Frame said the decrease in revenue from recreational facilities, building permits, interest on investments and other sources is estimated to be approximately $644,000.

But he said savings in capital and operating costs, including postponed road projects, in 2020 is estimated to be approximately $1.34 million.

If council approves the 1.8 per cent tax increase, the net increase for an average single-family home in North Cowichan would be $37.07, compared to $72.50 before the adjustments.



robert.barron@cowichanvalleycitizen.com

Like us on Facebook and follow us on Twitter

municipal politics

Get local stories you won't find anywhere else right to your inbox.
Sign up here

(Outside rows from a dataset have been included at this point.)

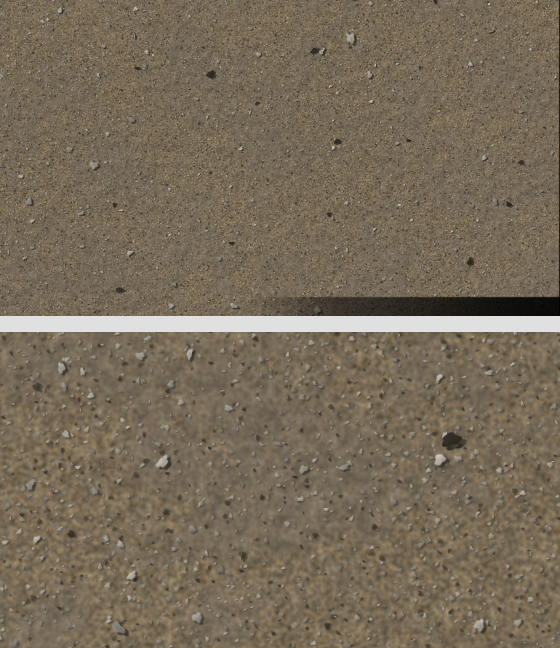
Top, the full canvas; bottom, a detail of the centre.
Reproduce this texture procedurally as a Shadertoy shader.

```glsl
#define SAND_WARM vec3(0.478, 0.422, 0.335)
#define SAND_GREY vec3(0.462, 0.415, 0.348)
#define SHELL vec3(0.64, 0.62, 0.58)
#define STONE vec3(0.24, 0.215, 0.18)
#define GRAIN_FREQ 150.0
#define GRAIN_CONTRAST 0.20
#define CLUMP_CONTRAST 0.22
#define RELIEF 0.24
#define STRIP_HEIGHT 0.060
#define STRIP_START 0.41

vec2 hash2(vec2 p) {
    vec3 q = fract(p.xyx * vec3(0.1031, 0.1030, 0.0973));
    q += dot(q, q.yzx + 33.33);
    return fract((q.xx + q.yz) * q.zy);
}

mat2 rotation(float a) {
    float c = cos(a), s = sin(a);
    return mat2(c, s, -s, c);
}

float cornerGradient(vec2 corner, vec2 offset) {
    float a = 6.2832 * hash2(corner + 71.0).x;
    return dot(vec2(cos(a), sin(a)), offset);
}

float gradientNoise(vec2 p) {
    vec2 i = floor(p), f = p - i;
    vec2 u = f * f * f * (f * (f * 6.0 - 15.0) + 10.0);
    vec2 e = vec2(1.0, 0.0);
    float low = mix(cornerGradient(i, f), cornerGradient(i + e, f - e), u.x);
    float high = mix(cornerGradient(i + e.yx, f - e.yx), cornerGradient(i + 1.0, f - 1.0), u.x);
    return 1.4 * mix(low, high, u.y);
}

float fbm(vec2 p) {
    float sum = 0.0, amp = 0.5;
    for (int i = 0; i < 4; i++) {
        sum += amp * gradientNoise(p);
        p = rotation(0.6) * p * 2.1 + 7.0;
        amp *= 0.5;
    }
    return sum;
}

// Distance to a rough chip of unequal width
float chipDistance(vec2 q, float radius, vec2 rnd) {
    q = rotation(6.2832 * rnd.x) * q;
    q.y *= mix(1.0, 2.1, rnd.y);
    float a = atan(q.y, q.x);
    float outline = 1.0 + 0.15 * cos(3.0 * a + 9.0 * rnd.y) + 0.09 * cos(5.0 * a + 20.0 * rnd.x);
    return length(q) - radius * outline;
}

// One layer of chips, at most one per cell, lit from the upper left
void scatter(inout vec3 col, vec2 p, float cell, float share, float size, vec3 tint, float layer) {
    mat2 turn = rotation(0.5 + layer);
    vec2 grid = turn * p / cell + 40.0 + 13.0 * layer;
    vec2 id = floor(grid);
    vec2 place = hash2(id), pick = hash2(id + 19.0), form = hash2(id + 47.0);
    if (pick.x > share) return;

    vec2 q = (grid - id - 0.25 - 0.5 * place) * cell * turn;
    float radius = size * mix(0.4, 1.0, pick.y * pick.y);
    float soft = 0.6 / iResolution.y + 0.0008;
    float depth = mix(0.22, 0.48, smoothstep(0.002, 0.007, radius));
    float shadow = chipDistance(q - radius * vec2(0.5, -0.35), radius, form);
    col *= 1.0 - depth * smoothstep(soft * 1.5, -soft, shadow);

    float light = 1.0 + 0.14 * dot(q / radius, vec2(-0.6, 0.8));
    vec3 face = tint * light * mix(0.78, 1.1, form.x);
    face *= 1.0 + 0.12 * gradientNoise(p * 120.0);
    col = mix(col, face, smoothstep(soft, -soft, chipDistance(q, radius, form)));
}

void mainImage(out vec4 fragColor, in vec2 fragCoord) {
    vec2 uv = fragCoord / iResolution.xy;
    vec2 p = fragCoord / iResolution.y;
    float px = 1.0 / iResolution.y;

    // Loose warm grains and smooth silt of nearly equal brightness
    float patches = fbm(p * 4.0 + 5.0);
    float loose = smoothstep(-0.3, 0.3, patches + 0.8 * fbm(p * 15.0));
    vec3 col = mix(SAND_GREY, SAND_WARM, loose);
    col *= 1.0 + 0.04 * fbm(p * 2.2 + 31.0);

    // Soft dents and ridges
    vec2 toLight = vec2(-0.005, 0.007);
    float slope = fbm(p * 18.0) - fbm((p + toLight) * 18.0);
    col *= 1.0 + RELIEF * slope;

    // Clumps and fine grains, with rusty tints
    col *= 1.0 + CLUMP_CONTRAST * fbm(p * 58.0 + 3.0);
    float grain = gradientNoise(p * GRAIN_FREQ) + 0.7 * gradientNoise(rotation(0.5) * p * GRAIN_FREQ * 1.4 + 9.0);
    col *= 1.0 + GRAIN_CONTRAST * grain * mix(0.5, 1.0, loose);
    float tone = gradientNoise(rotation(0.8) * p * GRAIN_FREQ * 0.9 + 60.0);
    col += vec3(0.026, 0.0, -0.026) * tone * mix(0.5, 1.0, loose);

    // Shell bits from dust to flakes, in loose drifts, thicker at the left
    float drift = fbm(p * 7.0 + 90.0);
    float crowd = clamp(1.1 - 0.3 * uv.x + 1.6 * drift, 0.35, 1.8);
    vec3 speck = mix(SHELL, SAND_GREY, 0.25);
    for (int i = 0; i < 3; i++) {
        float layer = float(i);
        scatter(col, p, 0.0145, 0.36 * mix(crowd, 1.0, 0.5), 0.0031, speck, layer);
        scatter(col, p, 0.0160, 0.16, 0.0030, SAND_WARM * 0.66, layer + 10.0);
    }
    scatter(col, p, 0.030, 0.22 * crowd, 0.0052, SHELL, 4.0);
    scatter(col, p, 0.028, 0.06, 0.0042, STONE * 1.2, 5.0);
    scatter(col, p, 0.060, 0.20 * crowd, 0.0090, SHELL, 6.0);
    scatter(col, p, 0.130, 0.22 * crowd, 0.0150, SHELL * 0.95, 7.0);
    scatter(col, p, 0.190, 0.22, 0.0160, STONE * 0.85, 8.0);

    // Shaded strip along the bottom, fading to black at the right
    float strip = smoothstep(px, -px, p.y - STRIP_HEIGHT);
    float fade = smoothstep(STRIP_START, 0.62, uv.x);
    float dim = mix(1.0, mix(0.52, 0.10, smoothstep(0.52, 1.0, uv.x)), fade);
    col *= mix(1.0, dim, strip);
    col *= 1.0 - 0.70 * smoothstep(0.997, 0.999, uv.x);

    fragColor = vec4(clamp(col, 0.0, 1.0), 1.0);
}
```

Just Posted

Hot ticket: Tickets on sale tonight for drive-in theatre at Cowichan Exhibition

Fresh Air Cinema bringing Onward and The Lion King to the big screen at the Cowichan Exhibition

Duncan’s Queen Margaret’s School pioneers thermal imaging in school reopening

Duncan school is first in B.C. to use new tech post-COVID-19

Long-awaited opening for Chemainus Public Market

All components not up and running just yet, but will be soon

Duncan Christian grads get top college sports honours

Danielle Groenendijk and Adam Kapteyn were both honoured

Alistair MacGregor column: Standing up for seniors

Across Canada, seniors are scared.

Facing changes together: Your community, your journalists

The COVID-19 pandemic has changed the world in ways that would have… Continue reading

Vancouver Island Regional Libraries to offer ‘takeout’ style services

VIRL will offer the service on a branch-by-branch basis

George Floyd asphyxiated by sustained pressure: family autopsy

Death sparked a wave of protests across the U.S. and abroad

COVID-19: B.C. commercial landlords can’t evict if they decline rent assistance

Emergency order ‘incentive’ for federal program, Carole James says

B.C. Hockey League prepping for 2020-21

League reviewing different scenarios and start times in compliance with provincial regulations

Investigators probe death of CN employee at Surrey rail yard

Transportation Safety Board is investigating an ‘occurrence that took place during switching operations’

Trans Mountain starts B.C. leg of pipeline twinning project

Mostly finished in Alberta, Burnaby terminal expanding

NDP getting COVID-19 wage subsidy ‘indirectly,’ B.C. Liberal leader says

Andrew Wilkinson says he’s heard no concerns from public

Most Read